Well, at least it's reassuring to know that northeast Ohio's largest employer can always resort to calling 911 when they get in a pinch. I mean, what if the floors in the front foyer of the hospital start to look unacceptably grungy as we move into the slush and snow season and janitors can't get it mopped up fast enough? Just call 911! And if the OR turnover times start to drag out, compromising profitability? Call 911! Get the local firemen to transport the patients to the PACU ASAP!


rlbates said...

You would think they could do like we do in the OR and page for "help needed to move a patient" when an extra hand is needed.

Resident Anesthesiologist Guy (RAG) said...

I take it you don't much care for TCC? I interviewed there and liked it well enough, but was worried about my family's safety. I only saw the inner city of Cleveland and was rather upset by what I witnessed and experienced. But yeah, that's ridiculous.

Anonymous said...

Ambulances (and firetrucks) and how they respond is one of my favorite peeves.

Perhaps some City/Safety Planner will come along and enlighten me.

They all race off to calls for help in vehicles on the public tab getting about 8 mpg. Even with falling fuel prices that's expensive.

So you get a scene and 5 emergency vehicles. The late arrivers hang out a bit then turn their horns back on and roar off.

There has to be a better way to schedule/handle emergencies.

Anonymous said...
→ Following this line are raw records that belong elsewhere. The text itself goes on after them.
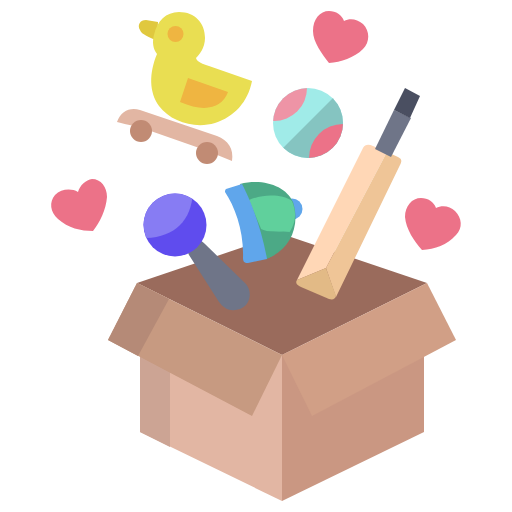
<!DOCTYPE html>
<html lang="en">
<head>
<meta charset="utf-8">
<title>Toy box</title>
<style>
:root {
  --heart: #ec7288;
  --duck: #e9de52;
  --duck-accent: #efb541;
  --beak: #e0c83e;
  --deck: #e2b6a3;
  --wheel: #c18b74;
  --ball: #a0ebe8;
  --ball-shade: #85c4c1;
  --ball-patch: #ee94a6;
  --ball-patch-shade: #ec7288;
  --bat: #ffd7b6;
  --bat-shade: #efc597;
  --bat-toe: #e2ba86;
  --grip: #6f7588;
  --grip-end: #4a4f61;
  --rattle: #5f4cee;
  --rattle-light: #877cf3;
  --cap: #4ca986;
  --cap-light: #60d09c;
  --brim: #60a6eb;
  --box-inside: #9a6b5c;
  --box-front: #e2b6a3;
  --box-front-edge: #cca494;
  --box-side: #ca9782;
  --flap-left: #c79a81;
  --flap-left-edge: #b58a77;
  --flap-right: #d19f86;
}
html, body { margin: 0; background: #fff; overflow: hidden; }
svg { display: block; width: 512px; height: 512px; }
</style>
</head>
<body>
<svg viewBox="0 0 512 512" role="img" aria-label="Open cardboard box with toys and hearts flying out">
  <defs>
    <path id="heart" d="M0 26C-11 17-28 6-28-10C-28-20-20-27-12-27C-7-27-2-24 0-20C2-24 7-27 12-27C20-27 28-20 28-10C28 6 11 17 0 26Z"/>
    <clipPath id="ball-outline"><circle cx="308" cy="123" r="35"/></clipPath>
    <clipPath id="rattle-outline"><circle cx="175" cy="225" r="31.5"/></clipPath>
  </defs>

  <g id="hearts" fill="var(--heart)">
    <path d="M329 63C322 54 313 42 313 31C313 19 320 11 329 11C336 11 342 15 344 21C350 18 357 19 363 24C370 31 370 42 363 49C354 58 341 62 329 63Z"/>
    <path d="M93 231C81 231 68 228 58 219C50 212 49 202 55 195C61 189 71 188 78 192C80 185 86 180 92 179C101 179 107 187 107 197C106 210 100 222 93 231Z"/>
    <path d="M422 250C414 241 406 229 405 217C405 206 412 198 421 198C428 198 434 202 436 208C442 205 450 206 455 211C462 218 463 228 456 235C447 245 435 249 422 250Z"/>
  </g>

  <g id="duck">
    <path fill="var(--beak)" d="M158 22L146 20C140 20 137 25 140 30C142 35 148 36 157 41Z"/>
    <path fill="var(--duck)" d="M179 12C195 12 205 23 205 38C205 48 199 55 196 58C197 62 203 64 209 66L252 81C248 102 234 117 215 123C195 129 171 122 159 106C149 92 149 73 157 54C153 49 152 42 154 35C157 21 166 12 179 12Z"/>
    <circle cx="175.500" cy="34" r="8" fill="var(--duck-accent)"/>
    <path fill="var(--duck-accent)" d="M188 78L228 92C222 108 205 113 180 102Z"/>
  </g>

  <g id="skateboard">
    <path fill="var(--deck)" d="M117 122C121 111 130 107 140 110L217 136C228 140 234 149 232 161L205 150L145 129C136 126 128 125 117 122Z"/>
    <g fill="var(--wheel)">
      <circle cx="141" cy="131" r="11"/>
      <circle cx="207" cy="153" r="11"/>
    </g>
  </g>

  <g id="ball" clip-path="url(#ball-outline)">
    <rect x="272" y="87" width="72" height="72" fill="var(--ball)"/>
    <path fill="var(--ball-shade)" d="M333 98L283 148L300 162H346V98Z"/>
    <circle cx="274" cy="88" r="33" fill="var(--ball-patch)"/>
    <circle cx="343" cy="158" r="34" fill="var(--ball-patch-shade)"/>
  </g>

  <path id="box-opening" fill="var(--box-inside)" d="M137 283L282 234L427 283L282 355Z"/>

  <g id="rattle">
    <path fill="var(--grip)" d="M189 255C186 250 189 243 195 241C199 239 202 241 205 244L246 284C251 290 251 299 246 305C240 311 230 312 224 307C222 306 221 304 219 302Z"/>
    <g clip-path="url(#rattle-outline)">
      <rect x="143" y="193" width="64" height="64" fill="var(--rattle)"/>
      <path fill="var(--rattle-light)" d="M193 191C192 219 176 237 146 238L135 190Z"/>
    </g>
  </g>

  <g id="cap">
    <circle cx="292" cy="209" r="10.500" fill="var(--brim)"/>
    <path fill="var(--cap)" d="M240 184C263 178 286 186 293 202C301 227 289 251 266 259L254 222Z"/>
    <path fill="var(--cap-light)" d="M249 200C263 194 282 194 292 201C298 215 294 226 289 233C279 231 267 232 262 231Z"/>
    <path fill="var(--cap)" d="M261 229C271 234 281 230 290 232C285 246 277 255 266 259Z"/>
    <path fill="var(--brim)" d="M226 189L242 184C251 201 262 230 267 259L248 263C244 263 243 261 243 258C244 231 235 207 225 192C225 191 225 190 226 189Z"/>
  </g>

  <g id="cricket-bat">
    <path fill="var(--bat)" d="M363 148C365 144 369 144 373 146L387 152L326 268L297 280Z"/>
    <path fill="var(--bat-shade)" d="M387 152L398 157C402 159 402 161 400 165L336 297L326 268Z"/>
    <path fill="var(--bat-toe)" d="M297 280L326 268L336 296C335 299 333 300 329 299L301 287C297 285 295 283 297 280Z"/>
    <path fill="var(--grip)" d="M394 110L411 118L391 157L375 149Z"/>
    <path fill="var(--grip-end)" d="M405 88L420 96L410 118L394 110Z"/>
  </g>

  <g id="box">
    <path fill="var(--box-front)" d="M140 290L282 355V501L140 432Z"/>
    <path fill="var(--box-front-edge)" d="M140 330H170V447L140 432Z"/>
    <path fill="var(--box-side)" d="M282 355L424 290V432L282 501Z"/>
    <path fill="var(--flap-left)" d="M137 283L282 355L252 416L108 340Z"/>
    <path fill="var(--flap-left-edge)" d="M137 283L169 299L138 356L108 340Z"/>
    <path fill="var(--flap-right)" d="M427 283L456 340L312 416L282 355Z"/>
  </g>
</svg>
</body>
</html>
I've referred patients to the Cleveland Clinic and they usually come back and tell me that they never want to go back. I think that "the Mecca" has basically lived upon their laurels. I've heard rumors that they won't accept insurance from some of the Medicaid HMO's here in Ohio.